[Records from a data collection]
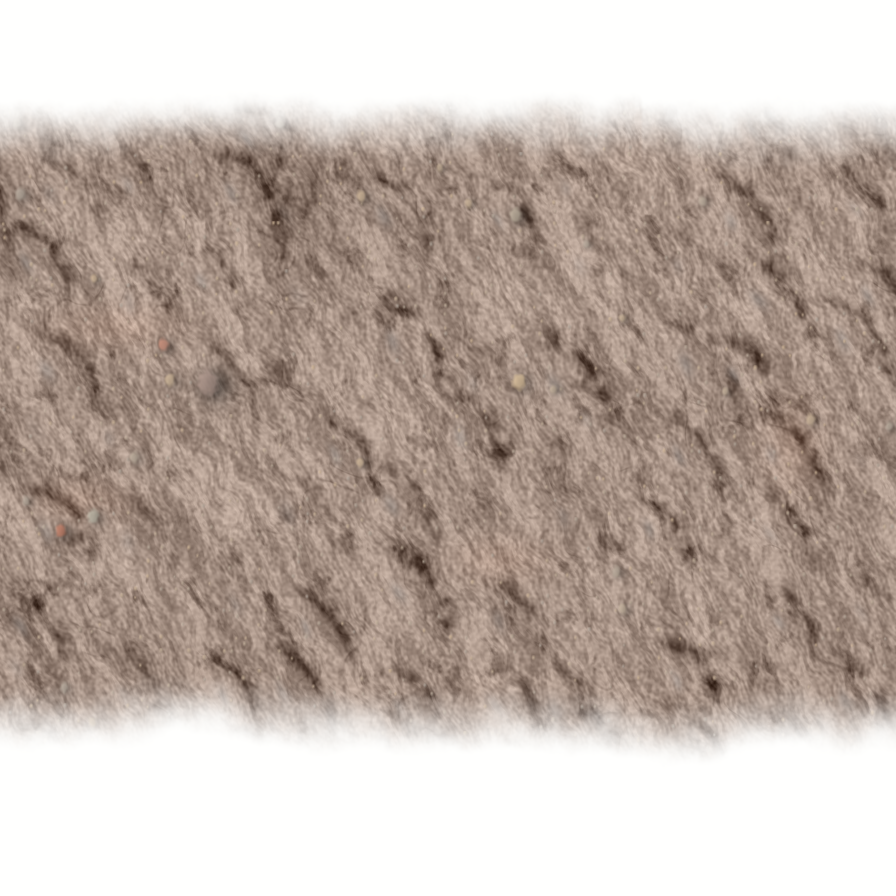
A Shadertoy shader for this texture:

```glsl
// Band of lumpy dry soil with pebbles, fading softly into white above and below.
#define SOIL vec3(0.655, 0.574, 0.524)
#define PAPER vec3(1.0, 1.0, 0.995)
#define TOP_EDGE 0.848
#define BOTTOM_EDGE 0.198
#define FADE 0.040
#define MOUND_CELL vec2(0.100, 0.090)
#define RELIEF 0.032
#define LIGHT_STEP vec2(-0.0015, -0.0006)
#define CREVICE 0.27
#define GRAIN 0.16

vec2 hash2(vec2 p) {
    vec3 q = fract(vec3(p.xyx) * vec3(0.1031, 0.1030, 0.0973));
    q += dot(q, q.yzx + 33.33);
    return fract((q.xx + q.yz) * q.zy);
}

float cornerSlope(vec2 cell, vec2 d) {
    float a = 6.2832 * hash2(cell).x;
    return dot(vec2(cos(a), sin(a)), d);
}

// Gradient noise, about -0.7 to 0.7
float noise(vec2 p) {
    vec2 i = floor(p), f = p - i;
    vec2 u = f * f * f * (f * (f * 6.0 - 15.0) + 10.0);
    vec2 s = vec2(1.0, 0.0);
    return mix(mix(cornerSlope(i, f), cornerSlope(i + s, f - s), u.x),
               mix(cornerSlope(i + s.yx, f - s.yx), cornerSlope(i + 1.0, f - 1.0), u.x), u.y);
}

float fbm(vec2 p) {
    float sum = 0.0, amp = 1.0;
    for (int i = 0; i < 5; i++) {
        sum += amp * noise(p);
        p = 2.03 * p + vec2(7.3, 3.1);
        amp *= 0.53;
    }
    return sum;
}

float blob(vec2 p, vec2 centre, vec2 size) {
    vec2 d = (p - centre) / size;
    return exp(-dot(d, d));
}

// Axes across and along the ridges, which run down to the right
vec2 ridgeAxes(vec2 p) {
    return vec2(dot(p, vec2(0.88, 0.47)), 0.68 * dot(p, vec2(-0.47, 0.88)));
}

// Scattered mounds: x = height, y = shaded crevice, z = bluish crown
vec3 mounds(vec2 p) {
    vec3 m = vec3(0.0);
    vec2 home = floor(p / MOUND_CELL);
    for (int k = 0; k < 9; k++) {
        vec2 cell = home + vec2(k % 3 - 1, k / 3 - 1);
        vec2 rnd = hash2(cell + 41.0), kind = hash2(cell + 87.0);
        vec2 q = p - (cell + 0.5 + 0.6 * (rnd - 0.5)) * MOUND_CELL;
        q.x += 0.35 * q.y;
        q /= vec2(0.036, 0.052) * mix(0.8, 1.15, kind.y);
        float r = length(q) + 0.001;
        float side = smoothstep(0.1, 0.85, dot(q / r, vec2(0.88, 0.47)));
        float ring = (r - 1.0) / (r < 1.0 ? 0.16 : 0.28);
        float strength = smoothstep(0.0, 0.6, kind.x);
        m.x = max(m.x, 0.03 * strength * (1.0 - smoothstep(0.1, 1.15, r)));
        m.y = max(m.y, strength * side * exp(-ring * ring));
        m.z += strength * blob(q, vec2(-0.1, 0.2), vec2(0.18, 0.2));
    }
    return m;
}

float height(vec2 p) {
    return mounds(p).x + 0.09 * fbm(ridgeAxes(p) * 13.0);
}

void pebble(inout vec3 col, vec2 p, vec2 centre, float radius, vec3 tint, float shade) {
    vec2 d = (p - centre) * vec2(1.15, 0.9);
    float r = length(d) / radius * (1.0 + 0.35 * noise(p * 150.0));
    float aa = 1.5 / (iResolution.y * radius);
    col *= 1.0 - shade * blob(p, centre + radius * vec2(0.6, -0.3), vec2(1.3 * radius));
    float lit = 0.97 + 0.14 * dot(d, vec2(-0.8, 0.3)) / radius;
    col = mix(col, tint * lit, 0.8 * (1.0 - smoothstep(0.7 - aa, 1.0 + aa, r)));
}

// Sparse specks: one chance per cell of a fine grid
void specks(inout vec3 col, vec2 p, float count, float chance, float size, float shade) {
    vec2 cell = floor(p * count), rnd = hash2(cell + 13.0), kind = hash2(cell + 59.0);
    vec2 centre = (cell + 0.3 + 0.4 * rnd) / count;
    vec3 tint = mix(vec3(0.70, 0.66, 0.62), vec3(0.81, 0.71, 0.59), kind.y);
    if (kind.x < chance) pebble(col, p, centre, size * (0.6 + 0.5 * rnd.y) / count, tint, shade);
}

float soilMask(vec2 p) {
    float top = TOP_EDGE + 0.014 * blob(p, vec2(0.22, p.y), vec2(0.12, 1.0))
              + 0.009 * smoothstep(0.3, 0.5, p.x) * (1.0 - smoothstep(0.714, 0.719, p.x));
    float bottom = BOTTOM_EDGE + 0.016 * blob(p, vec2(0.21, p.y), vec2(0.1, 1.0))
                 - 0.02 * blob(p, vec2(0.75, p.y), vec2(0.05, 1.0));
    float ragged = 0.012 * noise(p * 13.0) + 0.008 * fbm(p * 28.0);
    return smoothstep(-FADE, FADE, min(top - p.y, p.y - bottom) + ragged);
}

void mainImage(out vec4 fragColor, in vec2 fragCoord) {
    vec2 p = fragCoord / iResolution.xy;
    vec2 warped = p + 0.007 * vec2(noise(p * 27.0), noise(p * 27.0 + 50.0));
    vec2 ridge = ridgeAxes(warped);

    // Side-lit relief, broad tone and fine grain
    float slope = (height(warped) - height(warped + LIGHT_STEP)) / length(LIGHT_STEP);
    float tone = RELIEF * clamp(slope, -3.0, 2.6) + 0.04 * fbm(p * 5.0 + 20.0);
    tone += GRAIN * (noise(p * 210.0) * 0.55 + noise(p * 110.0 + 9.0) * 0.45);

    // Crevices, pits and thin broken cracks
    vec3 m = mounds(warped);
    float broken = smoothstep(-0.45, 0.25, noise(p * 48.0 + 4.0));
    tone -= CREVICE * m.y * broken;
    tone -= 0.13 * smoothstep(0.22, 0.6, fbm(ridge * 30.0 + 70.0));
    float crack = 1.0 - smoothstep(0.0, 0.09, abs(noise(ridge * 40.0 + 5.0)));
    tone -= 0.07 * crack * smoothstep(0.0, 0.4, noise(p * 14.0 + 31.0));

    // Deep hollows and the darker upper left
    float hollow = blob(warped, vec2(0.313, 0.733), vec2(0.013, 0.045))
                 + blob(warped, vec2(0.345, 0.79), vec2(0.014, 0.032))
                 + blob(warped, vec2(0.012, 0.705), vec2(0.016, 0.03))
                 + blob(warped, vec2(0.795, 0.27), vec2(0.02, 0.008))
                 + blob(warped, vec2(0.08, 0.393), vec2(0.026, 0.012))
                 + 0.7 * blob(warped, vec2(0.622, 0.505), vec2(0.015, 0.02));
    tone -= 0.2 * hollow * (0.5 + broken * 0.6);
    tone -= 0.05 * blob(p, vec2(0.24, 0.81), vec2(0.2, 0.05));

    // Soil colour: bluish crowns and warm stains
    vec3 col = SOIL + tone * vec3(1.0, 0.98, 0.95);
    col = mix(col, vec3(0.57, 0.55, 0.54), 0.4 * min(m.z, 1.0));
    float stain = blob(p, vec2(0.09, 0.44), vec2(0.05, 0.025))
                + blob(p, vec2(0.13, 0.635), vec2(0.07, 0.025))
                + blob(p, vec2(0.885, 0.505), vec2(0.035, 0.05))
                + blob(p, vec2(0.56, 0.375), vec2(0.05, 0.025));
    col += vec3(0.025, 0.008, 0.0) * stain;

    // Scattered specks, then the larger stones
    specks(col, p, 130.0, 0.06, 0.26, 0.0);
    specks(col, p + 0.37, 24.0, 0.05, 0.15, 0.25);
    pebble(col, p, vec2(0.579, 0.574), 0.009, vec3(0.84, 0.74, 0.60), 0.3);
    pebble(col, p, vec2(0.232, 0.573), 0.014, vec3(0.67, 0.58, 0.54), 0.45);
    pebble(col, p, vec2(0.182, 0.615), 0.007, vec3(0.80, 0.57, 0.49), 0.3);
    pebble(col, p, vec2(0.068, 0.408), 0.007, vec3(0.76, 0.50, 0.41), 0.3);
    pebble(col, p, vec2(0.104, 0.424), 0.008, vec3(0.73, 0.71, 0.65), 0.3);
    pebble(col, p, vec2(0.575, 0.760), 0.008, vec3(0.73, 0.68, 0.61), 0.3);

    fragColor = vec4(mix(PAPER, clamp(col, 0.0, 1.0), soilMask(p)), 1.0);
}
```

Activity.
Scan the records above, count the lines with "centre" in them, and give only the number.

Answer to this task.
7